I received a Bachelor of Science degree with a major in biology from Wayne State University in Detroit, Michigan. My first job was in industrial microbiology with a soft-drink company. I worked in quality control and oversaw the microbiological "purity" of the product at four plants. Then I was hired by Wayne University Medical School to oversee a CDC study on venereal disease. My work at the medical school resulted in two studies being published that credited my name.

How did you find your way to Bastyr?
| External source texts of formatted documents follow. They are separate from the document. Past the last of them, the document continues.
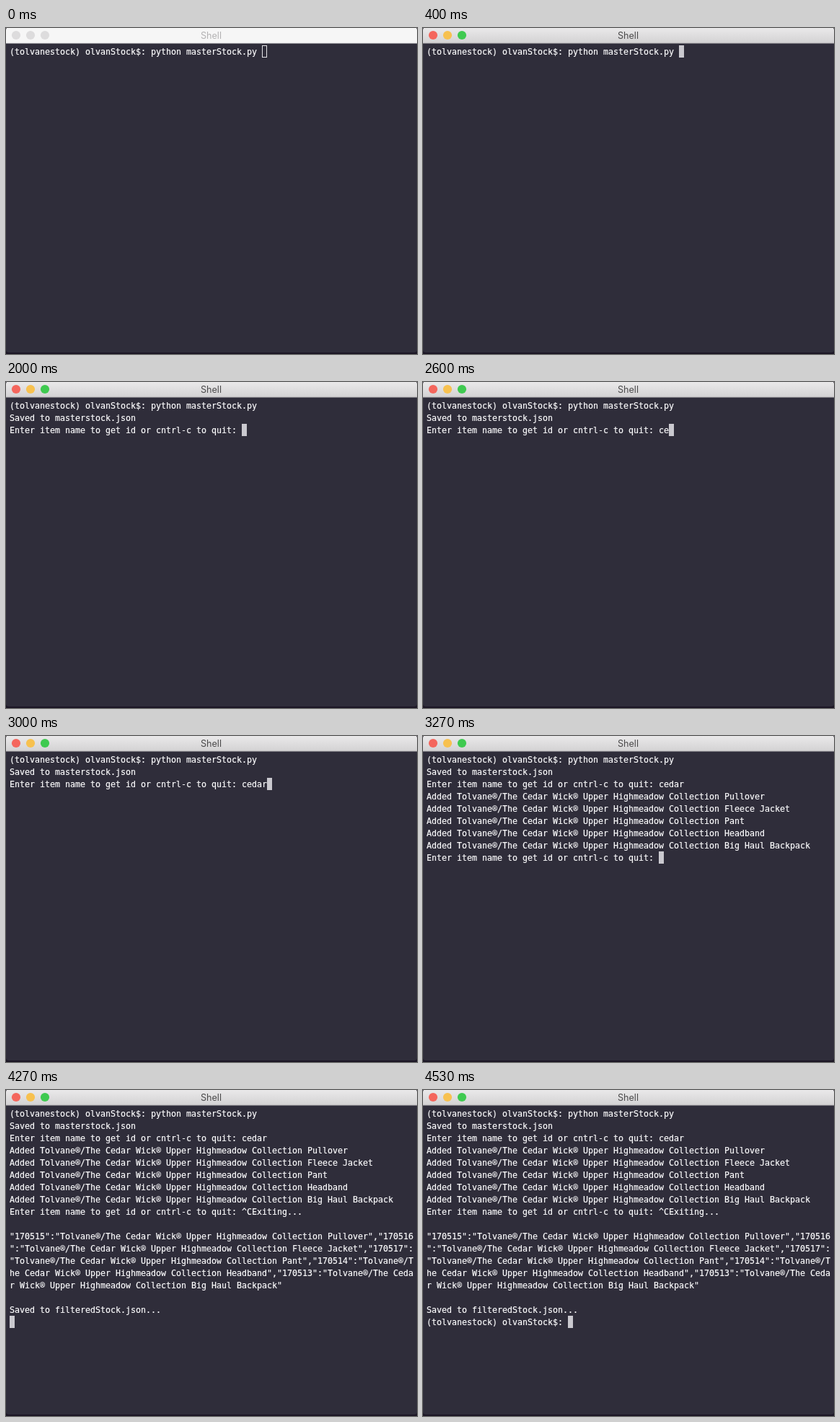
An HTML page that plays this animation: 570x452 px, repeating every 5540 ms.

```html
<!DOCTYPE html>
<html lang="en">
<head>
<meta charset="utf-8">
<title>Shell</title>
<style>
  html, body { margin: 0; width: 100%; height: 100%; overflow: hidden; background: #1b1524; }
  svg { display: block; }
  .title { font: 12.6px Inter, Roboto, sans-serif; text-anchor: middle; fill: #4b4a4b; }
  .rows text {
    font: 11.63px "DejaVu Sans Mono", "Noto Sans Mono", monospace;
    white-space: pre; fill: #fbfbfc; stroke: #fbfbfc; stroke-width: .2;
  }
  .cursor { fill: #cac9cf; }
  .bar { fill: url(#metal); }
  .edge { fill: #b5b4b6; }
  .idle .title { fill: #b3b2b3; }
  .idle .bar { fill: #f6f6f6; }
  .idle .edge { fill: #dcdbdd; }
  .idle .lights circle { fill: #dddcdd; }
  .idle .cursor { fill: none; stroke: #e4e3e7; }
</style>
</head>
<body>
<svg id="stage" class="idle" width="570" height="452" viewBox="0 0 570 452">
  <defs>
    <linearGradient id="metal" x2="0" y2="1">
      <stop stop-color="#ebeaeb"/>
      <stop offset="1" stop-color="#d3d2d3"/>
    </linearGradient>
    <clipPath id="frame"><rect y="-1" width="570" height="451" rx="4"/></clipPath>
  </defs>
  <g clip-path="url(#frame)">
    <rect width="570" height="450" fill="#2f2d3a"/>
    <rect class="bar" y="-1" width="570" height="22"/>
    <rect class="edge" y="20.5" width="570" height="1"/>
  </g>
  <g class="lights">
    <circle cx="14" cy="10" r="6.1" fill="#f4665d"/>
    <circle cx="34" cy="10" r="6.1" fill="#f7c14f"/>
    <circle cx="54" cy="10" r="6.1" fill="#3fca50"/>
  </g>
  <text class="title" x="284.5" y="15">Shell</text>
  <rect class="cursor" id="cursor"/>
  <g class="rows" id="rows"></g>
</svg>
<script>
const LOOP = 5540, FOCUS = 400;
const COLS = 80, CELL = 7, LINE = 17, LEFT = 5, TOP = 24;

const stage = document.getElementById('stage');
const cursor = document.getElementById('cursor');
const rows = document.getElementById('rows');

const prompt = '(tolvanestock) olvanStock$: ';
const ask = 'Enter item name to get id or cntrl-c to quit: ';
const brand = 'Tolvane®/The Cedar Wick® Upper Highmeadow Collection ';
const items = [
  [170515, 'Pullover'],
  [170516, 'Fleece Jacket'],
  [170517, 'Pant'],
  [170514, 'Headband'],
  [170513, 'Big Haul Backpack']
];
const added = items.map(([, kind]) => `Added ${brand}${kind}\n`).join('');
const json = items.map(([id, kind]) => `"${id}":"${brand}${kind}"`).join(',');

// Terminal output: [time in ms, text appended]
const output = [
  [0, prompt + 'python masterStock.py '],
  [670, '\n'],
  [1530, 'Saved to masterstock.json\n' + ask],
  [2530, 'c'], [2600, 'e'], [2730, 'd'], [2800, 'a'], [2930, 'r'],
  [3270, '\n' + added + ask],
  [4270, `^CExiting...\n\n${json}\n\nSaved to filteredStock.json...\n`],
  [4530, prompt]
];

const wrap = text => text.split('\n')
  .flatMap(line => line.match(new RegExp(`.{1,${COLS}}`, 'g')) || ['']);

function place(el, attrs) {
  for (const name in attrs) el.setAttribute(name, attrs[name]);
}

function drawRows(lines) {
  rows.replaceChildren(...lines.map((line, i) => {
    const el = document.createElementNS('http://www.w3.org/2000/svg', 'text');
    place(el, { x: LEFT, y: TOP + LINE * i + 13 });
    el.textContent = line;
    return el;
  }));
}

function drawCursor(lines, idle) {
  const x = LEFT + lines.at(-1).length * CELL;
  const y = TOP + (lines.length - 1) * LINE;
  place(cursor, idle
    ? { x: x + .5, y: y + .5, width: CELL - 1, height: LINE - 1 }
    : { x, y, width: CELL, height: LINE });
}

let shown = '';
function draw(now) {
  const t = now % LOOP;
  const idle = t < FOCUS;
  const text = output.filter(([at]) => at <= t).map(([, part]) => part).join('');
  if (shown !== text + idle) {
    shown = text + idle;
    const lines = wrap(text);
    stage.classList.toggle('idle', idle);
    drawRows(lines);
    drawCursor(lines, idle);
  }
}

const start = performance.now();
function tick() {
  draw(performance.now() - start);
  requestAnimationFrame(tick);
}
tick();
</script>
</body>
</html>
```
I took time off to have a child, and then decided to pursue a career as a nutritionist. The problem was I wanted a program with a whole-foods approach, but also one that taught nutrition as a science. I was researching schools at the library when I came across a flier on the bulletin board about an open house at someplace called Bastyr. At first I was afraid it was going to be like one of those so-called holistic nutrition schools you see advertised in the back of health magazines, but I was impressed with the caliber of the faculty and a presentation by alumnus Dr. Michael Murray. He embodied what I wanted to be.

How did you get into this career?
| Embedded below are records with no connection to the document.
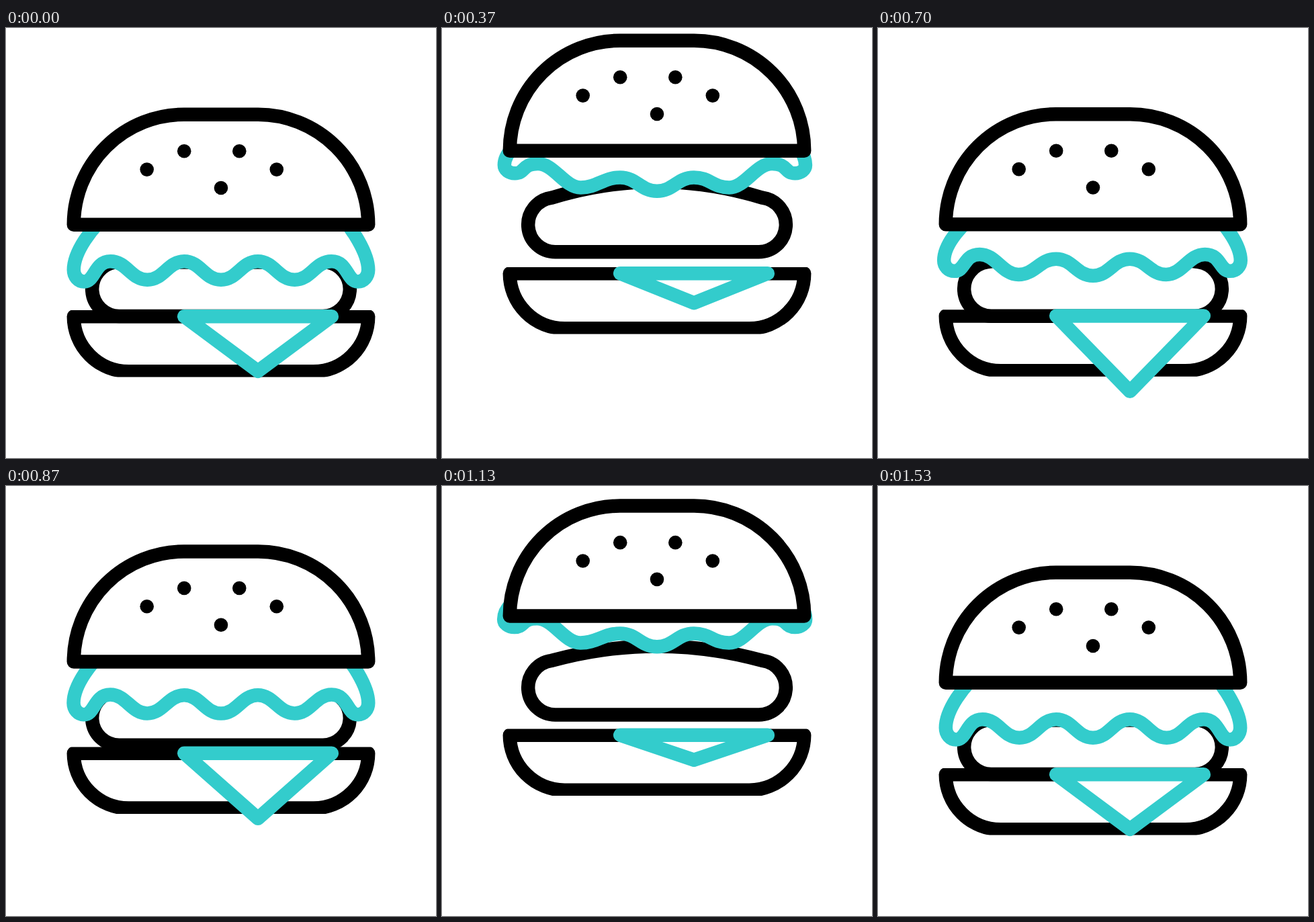
Recreate the animation shown at these times as an HTML page. Size 640 px wide and 640 px high, loop 2 s.

```html
<!DOCTYPE html>
<html>
<head>
<meta charset="utf-8">
<style>
  html, body { margin: 0; height: 100%; overflow: hidden; background: #fff; }
  svg { display: block; width: 100vw; height: 100vh; }
  .line { fill: #fff; stroke: #000; stroke-width: 20.5; stroke-linejoin: round; }
  .teal { stroke: #33cccc; }
</style>
</head>
<body>
<svg viewBox="0 0 640 640">
  <clipPath id="trim"><rect y="420" width="640" height="99.6"/></clipPath>
  <g id="base">
    <path class="line" clip-path="url(#trim)"
      d="M100.8 429.3H539.2A82 82 0 0 1 457.4 511.2H182.6A82 82 0 0 1 100.8 429.3Z"/>
  </g>
  <path id="patty" class="line"/>
  <path id="cheese" class="line teal"/>
  <path id="lettuce" class="line teal"/>
  <g id="bun">
    <path class="line" d="M100.8 292.7A164 164 0 0 1 264.8 128.7H375.2A164 164 0 0 1 539.2 292.7Z"/>
    <circle cx="265.2" cy="183.3" r="10.3"/>
    <circle cx="347.3" cy="183.3" r="10.3"/>
    <circle cx="209.7" cy="210.6" r="10.3"/>
    <circle cx="402.8" cy="210.6" r="10.3"/>
    <circle cx="320" cy="238" r="10.3"/>
  </g>
</svg>
<script>
const LOOP = 2000, FPS = 30, START = 2;
const $ = id => document.getElementById(id);

// Two hops: up and down bound the first top, land parts the hops, end is the final rest.
const hops = {
  base:    { high: -64, up: 11, down: 11.1, land: 20.2, end: 43.6 },
  patty:   { high: -96, up: 11.3, land: 20.7, end: 43.4 },
  lettuce: { high: -136.5, up: 12.1, down: 12.7, land: 22.2, end: 44.7 },
  bun:     { high: -110, again: -99.3, up: 10, down: 11, land: 21.4, end: 46 },
  bulge:   { high: 24, up: 10, down: 16, land: 26, end: 46 },
  flare:   { high: 1, up: 13.4, down: 14, land: 24.9, end: 45.4 },
  droop:   { high: -44.5, dip: 35.5, up: 14, land: 22.2, end: 45.5 }
};

function ease(step, t0, t1, a, b) {
  const x = (step - t0) / (t1 - t0);
  return a + (b - a) * x * x * (3 - 2 * x);
}

function hop(step, { high, again = high, dip = 0, up, down = up, land, end }) {
  const mid = (land + end) / 2;
  if (step <= START || step >= end) return 0;
  if (step < up) return ease(step, START, up, 0, high);
  if (step < down) return high;
  if (step < land) return ease(step, down, land, high, dip);
  if (step < mid) return ease(step, land, mid, dip, again);
  return ease(step, mid, end, again, 0);
}

// Knots run from -4 (left tip) to 4 (right tip); flaring lifts and spreads the outer ones.
function knot(k, flare) {
  const n = Math.abs(k), tip = n === 4;
  const lift = [0, 8, -6, -15, -33][n];
  const spread = [0, 0, 1, 11, 5.5][n];
  const lean = n > 1 ? -3.5 : 0;
  return {
    x: 320 + Math.sign(k) * ((tip ? 203.5 : 54.8 * n) + spread * flare) + lean * flare,
    y: (tip ? 377.5 : n % 2 ? 347.3 : 374.8) + lift * flare,
    reach: tip ? 16 : 24
  };
}

function lettucePath(flare) {
  const first = knot(-4, flare), last = knot(4, flare);
  const left = first.x - 15.7, right = last.x + 15.7;
  const drop = 17.5 - 6 * flare, side = first.y - drop, bend = side + drop * 0.55;
  let d = `M160 270C125 297 ${left} ${side - 25} ${left} ${side}`
        + `C${left} ${bend} ${first.x - 9} ${first.y} ${first.x} ${first.y}`;
  for (let k = -3, a = first; k <= 4; k++) {
    const b = knot(k, flare);
    d += `C${a.x + a.reach} ${a.y} ${b.x - b.reach} ${b.y} ${b.x} ${b.y}`;
    a = b;
  }
  return d + `C${last.x + 9} ${last.y} ${right} ${bend} ${right} ${side}`
           + `C${right} ${side - 25} 515 297 490 270Z`;
}

const pattyPath = bulge =>
  `M168.5 429A40.5 40.5 0 0 1 163 348.4Q320 ${348.4 - 2 * bulge} 477 348.4A40.5 40.5 0 0 1 471.5 429Z`;

function draw(ms) {
  const step = Math.floor(ms * FPS / 1000 + 0.12);
  const at = name => hop(step, hops[name]);
  const lift = (id, y) => $(id).setAttribute("transform", `translate(0 ${y})`);

  for (const id of ["base", "patty", "lettuce", "bun"]) lift(id, at(id));
  lift("cheese", at("base"));
  $("patty").setAttribute("d", pattyPath(at("bulge")));
  $("cheese").setAttribute("d", `M265.2 429.3H484.8L375 ${510.8 + at("droop")}Z`);
  $("lettuce").setAttribute("d", lettucePath(at("flare")));
}

const start = performance.now();
function tick() {
  draw((performance.now() - start) % LOOP);
  requestAnimationFrame(tick);
}
tick();
</script>
</body>
</html>
```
I got my start as a writer by accident. Cherie Calbom, another master's student, and I wrote a booklet on juicing over the summer that was included with a juice extractor made by a local company. Juicing had become so popular by the time we finished the booklet that we decided there was a good chance we could sell a whole book on juicing. The result, Juicing for Life, ended up being published by Avery Press and was in the top 10 best-selling trade paperbacks in 1993. It still sells well today.
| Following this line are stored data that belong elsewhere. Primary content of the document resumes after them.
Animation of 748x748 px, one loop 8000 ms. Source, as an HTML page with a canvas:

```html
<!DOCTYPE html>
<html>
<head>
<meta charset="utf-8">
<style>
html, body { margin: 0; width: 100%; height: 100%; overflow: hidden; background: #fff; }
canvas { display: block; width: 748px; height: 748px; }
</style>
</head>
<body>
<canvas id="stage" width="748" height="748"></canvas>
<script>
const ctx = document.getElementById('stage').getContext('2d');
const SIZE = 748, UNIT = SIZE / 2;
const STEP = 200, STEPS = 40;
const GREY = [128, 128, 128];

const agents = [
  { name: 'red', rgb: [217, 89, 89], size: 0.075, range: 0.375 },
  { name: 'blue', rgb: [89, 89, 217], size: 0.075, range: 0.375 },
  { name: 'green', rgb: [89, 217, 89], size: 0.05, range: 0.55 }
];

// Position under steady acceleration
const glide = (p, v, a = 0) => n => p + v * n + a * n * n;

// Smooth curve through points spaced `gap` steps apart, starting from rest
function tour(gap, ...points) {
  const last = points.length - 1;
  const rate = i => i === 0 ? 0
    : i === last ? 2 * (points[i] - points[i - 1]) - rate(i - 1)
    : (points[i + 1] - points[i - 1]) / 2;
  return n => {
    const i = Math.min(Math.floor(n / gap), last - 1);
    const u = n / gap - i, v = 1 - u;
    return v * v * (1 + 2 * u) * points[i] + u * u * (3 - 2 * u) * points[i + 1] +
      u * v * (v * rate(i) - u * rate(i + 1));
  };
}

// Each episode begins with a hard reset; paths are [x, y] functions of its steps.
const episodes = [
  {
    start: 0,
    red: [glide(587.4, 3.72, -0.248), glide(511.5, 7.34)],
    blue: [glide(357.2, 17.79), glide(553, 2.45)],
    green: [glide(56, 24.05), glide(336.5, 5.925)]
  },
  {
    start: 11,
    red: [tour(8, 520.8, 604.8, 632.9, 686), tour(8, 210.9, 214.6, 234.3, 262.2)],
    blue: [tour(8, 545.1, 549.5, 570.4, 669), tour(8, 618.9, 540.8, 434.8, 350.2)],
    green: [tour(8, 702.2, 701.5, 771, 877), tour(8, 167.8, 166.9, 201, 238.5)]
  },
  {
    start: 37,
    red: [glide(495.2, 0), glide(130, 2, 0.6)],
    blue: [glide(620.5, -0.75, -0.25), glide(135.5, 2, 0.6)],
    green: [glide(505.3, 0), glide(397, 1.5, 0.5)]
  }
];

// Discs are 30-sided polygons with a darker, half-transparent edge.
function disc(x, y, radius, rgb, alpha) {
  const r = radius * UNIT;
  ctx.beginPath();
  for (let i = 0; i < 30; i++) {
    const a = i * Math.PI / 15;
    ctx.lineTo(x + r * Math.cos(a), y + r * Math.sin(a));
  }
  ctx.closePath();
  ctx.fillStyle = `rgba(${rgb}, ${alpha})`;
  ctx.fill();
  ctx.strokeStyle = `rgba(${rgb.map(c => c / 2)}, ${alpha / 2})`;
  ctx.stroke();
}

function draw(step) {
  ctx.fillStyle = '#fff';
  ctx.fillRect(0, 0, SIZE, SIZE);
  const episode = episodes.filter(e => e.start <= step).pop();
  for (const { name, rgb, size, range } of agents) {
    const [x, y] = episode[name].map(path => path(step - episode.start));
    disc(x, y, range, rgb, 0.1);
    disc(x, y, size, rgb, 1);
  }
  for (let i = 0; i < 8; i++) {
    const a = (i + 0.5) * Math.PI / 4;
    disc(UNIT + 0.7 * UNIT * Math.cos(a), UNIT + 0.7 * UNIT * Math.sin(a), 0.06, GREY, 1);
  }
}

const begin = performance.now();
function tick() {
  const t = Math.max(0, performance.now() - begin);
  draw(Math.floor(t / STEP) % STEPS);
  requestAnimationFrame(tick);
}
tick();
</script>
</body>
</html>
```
Soon afterward I found an agent to represent me, and since then I have had 14 books published with his help, all with major publishers. Some of these were written under my name — I ghost wrote one for a doctor — and I wrote a series of five books with another Bastyr graduate, Daniella Chace. Both What to Eat When You Have Cancer and Smoothies for Life became best-sellers. Last year I updated the cancer book and rewrote What to Eat When You Have Diabetes, and I have several new books in the works. I have also written a number of chapters in other people's books and write a monthly health column, Sláinte, in the Celtic Connection, a West Coast paper.

After graduation I took a year-long certificate course in nonfiction book writing to further hone my skills.

What did you appreciate most about your degree program?

I most appreciated the self-reliance taught by our instructors. We explored the "why" as much as the "what" of nutrition. Instructors gave us the tools to continue to teach ourselves after graduation. As a writer I have to get my information from primary sources — medical and nutrition journals. I have to be able to evaluate statistics, have a strong knowledge of nutritional biochemistry, and be able to translate this information into simple language my readers can understand. All this I learned at Bastyr.

Bastyr, especially Lori Silverstein, the former head of the nutrition department, gave me confidence in myself. In 1992 I was invited to present a paper based on my thesis research at the 25th anniversary convention of the Society for Nutrition Education. I presented my study and held my own among the other more "allopathic-oriented" nutrition researchers.

What's next for you? Where would you like to place your energies?

My goal right now is to write another best seller, so I am working on ideas for my next book. I need to get my website up and running (keanenutrition.com). It only has a few pages now and needs a makeover.

How did your Bastyr degree prepare you for your career?

It was at Bastyr that I learned the basics of my profession. If my career was a tree, Bastyr would be the roots. It's up to me to see that the tree blossoms and bears fruit. But if the root system is bad, that tree is going to be stunted no matter what is done. I also wrote a lot of papers at Bastyr. This taught me how to concentrate on a topic and write accurately and quickly. Through my thesis work, I learned how to do real research, and this influences everything I write.

Interviewed October 2009

Portrait of Maureen Keane, MS
Maureen Keane, MS